(RECORDS SHOWN)
::::::::
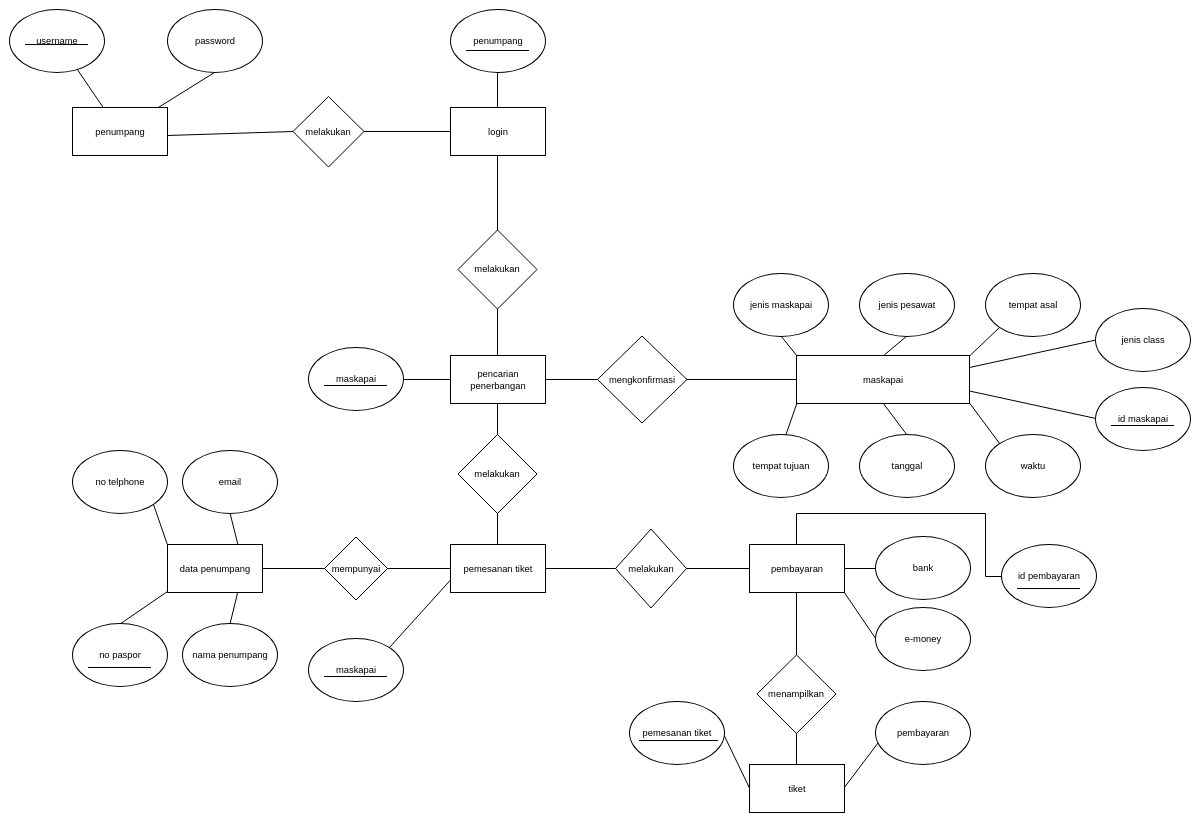
<!DOCTYPE html>
<html lang="id">
<head>
<meta charset="utf-8">
<title>ERD pemesanan tiket</title>
<style>
:root { --paper: #fff; --ink: #000; }
* { box-sizing: border-box; }
html, body { margin: 0; overflow: hidden; background: var(--paper); }
.diagram {
  position: relative; width: 1200px; height: 822px; overflow: hidden;
  color: var(--ink); background: var(--paper);
  font: 9.4px/12px "Liberation Sans", Arial, sans-serif;
}
.connectors { position: absolute; inset: 0; fill: none; stroke: var(--ink); stroke-width: 1; }
.relations { fill: var(--paper); }
.entity, .attribute, .relation {
  position: absolute; display: grid; place-items: center; text-align: center; white-space: nowrap;
}
.entity { width: 96px; height: 49px; border: 1px solid var(--ink); background: var(--paper); }
.entity.wide { width: 174px; }
.attribute { width: 96px; height: 64px; border: 1px solid var(--ink); border-radius: 50%; background: var(--paper); }
.relation { width: 90px; height: 12px; transform: translate(-50%, -50%); }
.key::after {
  content: ""; position: absolute; left: 15px; top: var(--key-line, 37px);
  width: 63px; height: 1px; background: var(--ink);
}
.key.long::after { left: 9px; width: 79px; }
</style>
</head>
<body>
<main class="diagram">
  <svg class="connectors" width="1200" height="822" viewBox="0 0 1200 822" aria-hidden="true">
    <g class="links">
      <path d="M77 69L103.500 108M214.500 72.500L157.500 108M167.500 135.500L293 131.500M364 131.500H450M497.500 72V108"/>
      <path d="M497.500 155V231M497.500 308V356M497.500 403V435M497.500 513V545"/>
      <path d="M403 379.500H450M545 379.500H598M686 379.500H797"/>
      <path d="M781 336L797 356M907 336L883 356M1000 327L969.500 356M1096 340L969.500 367.500M1096 418.500L969.500 391"/>
      <path d="M797 403L785.500 436M883 403L907 435M969.500 403L1000 444"/>
      <path d="M153 503L167.500 545M230 513L238 545M167.500 591.500L120 624M238 591L230 624"/>
      <path d="M262 568.500H325M387 568.500H450M450.500 580L389 648M545 568.500H616M686 568.500H750"/>
      <path d="M796.500 545V513.500H985.500V576.500H1002M844 568.500H876M844 592L876 639"/>
      <path d="M796.500 591V655M796.500 733V765M723 733L749.500 788M878 743L844 788"/>
    </g>
    <g class="relations">
      <polygon points="328.500,96.500 364,131.500 328.500,167 293,131.500"/>
      <polygon points="497.500,230 537,269.500 497.500,309 458,269.500"/>
      <polygon points="642,336 687,379.500 642,423 597.500,379.500"/>
      <polygon points="497.500,434.500 537,474 497.500,513.500 458,474"/>
      <polygon points="356,537 387.500,568.500 356,600 324.500,568.500"/>
      <polygon points="651,529 686.500,568.500 651,608 615.500,568.500"/>
      <polygon points="796.500,655 836,694 796.500,733.500 757,694"/>
    </g>
  </svg>

  <div class="entity" style="left:72px;top:107px">penumpang</div>
  <div class="entity" style="left:450px;top:107px">login</div>
  <div class="entity" style="left:450px;top:355px">pencarian<br>penerbangan</div>
  <div class="entity wide" style="left:796px;top:355px">maskapai</div>
  <div class="entity" style="left:167px;top:544px">data penumpang</div>
  <div class="entity" style="left:450px;top:544px">pemesanan tiket</div>
  <div class="entity" style="left:749px;top:544px">pembayaran</div>
  <div class="entity" style="left:749px;top:764px">tiket</div>

  <div class="relation" style="left:328px;top:132px">melakukan</div>
  <div class="relation" style="left:497px;top:269px">melakukan</div>
  <div class="relation" style="left:642px;top:380px">mengkonfirmasi</div>
  <div class="relation" style="left:497px;top:474px">melakukan</div>
  <div class="relation" style="left:356px;top:569px">mempunyai</div>
  <div class="relation" style="left:651px;top:569px">melakukan</div>
  <div class="relation" style="left:796px;top:694px">menampilkan</div>

  <div class="attribute key" style="left:9px;top:9px;--key-line:34px">username</div>
  <div class="attribute" style="left:167px;top:9px">password</div>
  <div class="attribute key" style="left:450px;top:9px;--key-line:40px">penumpang</div>

  <div class="attribute key" style="left:308px;top:347px">maskapai</div>

  <div class="attribute" style="left:733px;top:273px">jenis maskapai</div>
  <div class="attribute" style="left:859px;top:273px">jenis pesawat</div>
  <div class="attribute" style="left:985px;top:273px">tempat asal</div>
  <div class="attribute" style="left:1095px;top:308px">jenis class</div>
  <div class="attribute key" style="left:1095px;top:387px">id maskapai</div>
  <div class="attribute" style="left:733px;top:434px">tempat tujuan</div>
  <div class="attribute" style="left:859px;top:434px">tanggal</div>
  <div class="attribute" style="left:985px;top:434px">waktu</div>

  <div class="attribute" style="left:72px;top:450px">no telphone</div>
  <div class="attribute" style="left:182px;top:450px">email</div>
  <div class="attribute key" style="left:72px;top:623px;--key-line:43px">no paspor</div>
  <div class="attribute" style="left:182px;top:623px">nama penumpang</div>

  <div class="attribute key" style="left:308px;top:638px">maskapai</div>

  <div class="attribute" style="left:875px;top:536px">bank</div>
  <div class="attribute" style="left:875px;top:607px">e-money</div>
  <div class="attribute key" style="left:1001px;top:544px;--key-line:43px">id pembayaran</div>

  <div class="attribute key long" style="left:629px;top:701px;--key-line:38px">pemesanan tiket</div>
  <div class="attribute" style="left:875px;top:701px">pembayaran</div>
</main>
</body>
</html>
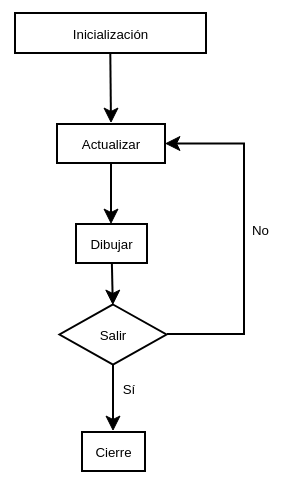
<!DOCTYPE html>
<html lang="es">
<head>
<meta charset="utf-8">
<title>Diagrama de flujo</title>
<style>
:root { --ink: #000; --paper: #fff; }
* { box-sizing: border-box; }
html, body { margin: 0; background: var(--paper); }
.flowchart {
  position: relative;
  width: 284px;
  height: 484px;
  overflow: hidden;
  background: var(--paper);
  color: var(--ink);
  font: 13.3px/16px "Liberation Sans", Arial, sans-serif;
}
.connectors { position: absolute; inset: 0; display: block; }
.line { fill: none; stroke: var(--ink); stroke-width: 2; }
.node, .label {
  position: absolute;
  display: flex;
  align-items: center;
  justify-content: center;
  white-space: nowrap;
}
.step { border: 2px solid var(--ink); background: var(--paper); padding-top: 2px; }
.init { left: 14px; top: 12px; width: 193px; height: 42px; padding-top: 3px; }
.update { left: 56px; top: 123px; width: 110px; height: 41px; }
.draw { left: 75px; top: 223px; width: 73px; height: 41px; padding-top: 3px; }
.decision { left: 59px; top: 305px; width: 108px; height: 60px; padding-top: 1px; }
.close { left: 81px; top: 431px; width: 65px; height: 41px; padding-top: 3px; }
.yes { left: 119px; top: 382px; width: 20px; }
.no { left: 250px; top: 223px; width: 21px; }
</style>
</head>
<body>
<main class="flowchart">
  <svg class="connectors" width="284" height="484" viewBox="0 0 284 484" aria-hidden="true">
    <defs>
      <path id="arrowhead" d="M0 0L-7 -14L0 -10.5L7 -14Z" fill="#000" stroke="#000" stroke-linejoin="round"/>
    </defs>
    <path class="line" d="M110.3 53L110.9 114"/>
    <path class="line" d="M111 163V214"/>
    <path class="line" d="M111.9 264L112.6 295"/>
    <path class="line" d="M113 365V421"/>
    <path class="line" d="M167 334H244V143.5H175"/>
    <use href="#arrowhead" x="111" y="122"/>
    <use href="#arrowhead" x="111" y="223"/>
    <use href="#arrowhead" x="112.8" y="304"/>
    <use href="#arrowhead" x="113" y="430"/>
    <use href="#arrowhead" transform="translate(166 143.5) rotate(90)"/>
    <polygon class="line" points="113,304.5 166.5,334.5 113,364.5 59.5,334.5"/>
  </svg>
  <div class="node step init">Inicialización</div>
  <div class="node step update">Actualizar</div>
  <div class="node step draw">Dibujar</div>
  <div class="node decision">Salir</div>
  <div class="node step close">Cierre</div>
  <span class="label yes">Sí</span>
  <span class="label no">No</span>
</main>
</body>
</html>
::::::::
(WHAT THE TASK REQUIRES) Work out how many lines in the data hold the word "connectors"; reply with the number alone.

(SOLUTION TO THIS EXERCISE) 4